=== BRIEF ===
Nothing but an exact copy of the data should be given.

====

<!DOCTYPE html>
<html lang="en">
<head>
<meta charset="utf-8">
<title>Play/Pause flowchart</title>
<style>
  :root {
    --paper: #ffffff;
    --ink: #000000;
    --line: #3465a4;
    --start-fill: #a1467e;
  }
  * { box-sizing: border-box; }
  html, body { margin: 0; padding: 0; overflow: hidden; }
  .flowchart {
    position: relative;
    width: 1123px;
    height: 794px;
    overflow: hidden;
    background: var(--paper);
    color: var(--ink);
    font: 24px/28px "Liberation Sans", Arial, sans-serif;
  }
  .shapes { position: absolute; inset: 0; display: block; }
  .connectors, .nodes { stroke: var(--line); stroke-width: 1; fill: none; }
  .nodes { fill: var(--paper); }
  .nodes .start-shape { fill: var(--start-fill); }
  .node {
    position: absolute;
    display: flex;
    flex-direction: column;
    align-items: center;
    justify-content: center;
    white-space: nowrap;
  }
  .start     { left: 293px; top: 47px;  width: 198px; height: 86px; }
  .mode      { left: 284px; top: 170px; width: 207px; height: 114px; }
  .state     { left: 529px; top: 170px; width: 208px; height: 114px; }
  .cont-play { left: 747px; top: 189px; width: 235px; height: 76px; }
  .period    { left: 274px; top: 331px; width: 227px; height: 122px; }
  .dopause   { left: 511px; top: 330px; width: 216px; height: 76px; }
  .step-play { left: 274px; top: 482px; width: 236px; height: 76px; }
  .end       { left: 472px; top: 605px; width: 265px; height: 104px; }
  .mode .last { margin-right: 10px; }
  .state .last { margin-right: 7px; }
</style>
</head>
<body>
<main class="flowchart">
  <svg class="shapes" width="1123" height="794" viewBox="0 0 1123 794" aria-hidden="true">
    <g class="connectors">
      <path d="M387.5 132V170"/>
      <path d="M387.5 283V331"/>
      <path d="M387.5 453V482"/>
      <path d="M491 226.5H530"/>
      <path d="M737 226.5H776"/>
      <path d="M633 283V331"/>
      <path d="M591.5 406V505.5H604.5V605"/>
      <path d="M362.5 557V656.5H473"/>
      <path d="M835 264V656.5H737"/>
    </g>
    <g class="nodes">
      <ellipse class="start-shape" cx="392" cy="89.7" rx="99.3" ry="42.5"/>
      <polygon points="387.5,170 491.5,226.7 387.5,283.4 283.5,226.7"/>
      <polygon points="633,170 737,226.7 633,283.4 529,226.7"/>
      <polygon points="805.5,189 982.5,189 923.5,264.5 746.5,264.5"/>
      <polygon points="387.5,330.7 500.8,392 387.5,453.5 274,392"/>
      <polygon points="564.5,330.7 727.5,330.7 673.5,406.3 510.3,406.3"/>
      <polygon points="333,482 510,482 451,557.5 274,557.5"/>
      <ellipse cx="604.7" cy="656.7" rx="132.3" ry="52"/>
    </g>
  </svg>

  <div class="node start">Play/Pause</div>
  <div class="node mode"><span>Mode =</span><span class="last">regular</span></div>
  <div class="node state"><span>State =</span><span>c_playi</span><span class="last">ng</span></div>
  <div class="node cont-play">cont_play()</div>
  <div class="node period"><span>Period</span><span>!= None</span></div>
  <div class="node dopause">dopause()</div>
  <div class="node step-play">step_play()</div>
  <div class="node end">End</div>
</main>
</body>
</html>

====

=== YOUR RESPONSE ===
<!DOCTYPE html>
<html lang="en">
<head>
<meta charset="utf-8">
<title>Play/Pause flowchart</title>
<style>
  :root {
    --paper: #ffffff;
    --ink: #000000;
    --line: #3465a4;
    --start-fill: #a1467e;
  }
  * { box-sizing: border-box; }
  html, body { margin: 0; padding: 0; overflow: hidden; }
  .flowchart {
    position: relative;
    width: 1123px;
    height: 794px;
    overflow: hidden;
    background: var(--paper);
    color: var(--ink);
    font: 24px/28px "Liberation Sans", Arial, sans-serif;
  }
  .shapes { position: absolute; inset: 0; display: block; }
  .connectors, .nodes { stroke: var(--line); stroke-width: 1; fill: none; }
  .nodes { fill: var(--paper); }
  .nodes .start-shape { fill: var(--start-fill); }
  .node {
    position: absolute;
    display: flex;
    flex-direction: column;
    align-items: center;
    justify-content: center;
    white-space: nowrap;
  }
  .start     { left: 293px; top: 47px;  width: 198px; height: 86px; }
  .mode      { left: 284px; top: 170px; width: 207px; height: 114px; }
  .state     { left: 529px; top: 170px; width: 208px; height: 114px; }
  .cont-play { left: 747px; top: 189px; width: 235px; height: 76px; }
  .period    { left: 274px; top: 331px; width: 227px; height: 122px; }
  .dopause   { left: 511px; top: 330px; width: 216px; height: 76px; }
  .step-play { left: 274px; top: 482px; width: 236px; height: 76px; }
  .end       { left: 472px; top: 605px; width: 265px; height: 104px; }
  .mode .last { margin-right: 10px; }
  .state .last { margin-right: 7px; }
</style>
</head>
<body>
<main class="flowchart">
  <svg class="shapes" width="1123" height="794" viewBox="0 0 1123 794" aria-hidden="true">
    <g class="connectors">
      <path d="M387.5 132V170"/>
      <path d="M387.5 283V331"/>
      <path d="M387.5 453V482"/>
      <path d="M491 226.5H530"/>
      <path d="M737 226.5H776"/>
      <path d="M633 283V331"/>
      <path d="M591.5 406V505.5H604.5V605"/>
      <path d="M362.5 557V656.5H473"/>
      <path d="M835 264V656.5H737"/>
    </g>
    <g class="nodes">
      <ellipse class="start-shape" cx="392" cy="89.7" rx="99.3" ry="42.5"/>
      <polygon points="387.5,170 491.5,226.7 387.5,283.4 283.5,226.7"/>
      <polygon points="633,170 737,226.7 633,283.4 529,226.7"/>
      <polygon points="805.5,189 982.5,189 923.5,264.5 746.5,264.5"/>
      <polygon points="387.5,330.7 500.8,392 387.5,453.5 274,392"/>
      <polygon points="564.5,330.7 727.5,330.7 673.5,406.3 510.3,406.3"/>
      <polygon points="333,482 510,482 451,557.5 274,557.5"/>
      <ellipse cx="604.7" cy="656.7" rx="132.3" ry="52"/>
    </g>
  </svg>

  <div class="node start">Play/Pause</div>
  <div class="node mode"><span>Mode =</span><span class="last">regular</span></div>
  <div class="node state"><span>State =</span><span>c_playi</span><span class="last">ng</span></div>
  <div class="node cont-play">cont_play()</div>
  <div class="node period"><span>Period</span><span>!= None</span></div>
  <div class="node dopause">dopause()</div>
  <div class="node step-play">step_play()</div>
  <div class="node end">End</div>
</main>
</body>
</html>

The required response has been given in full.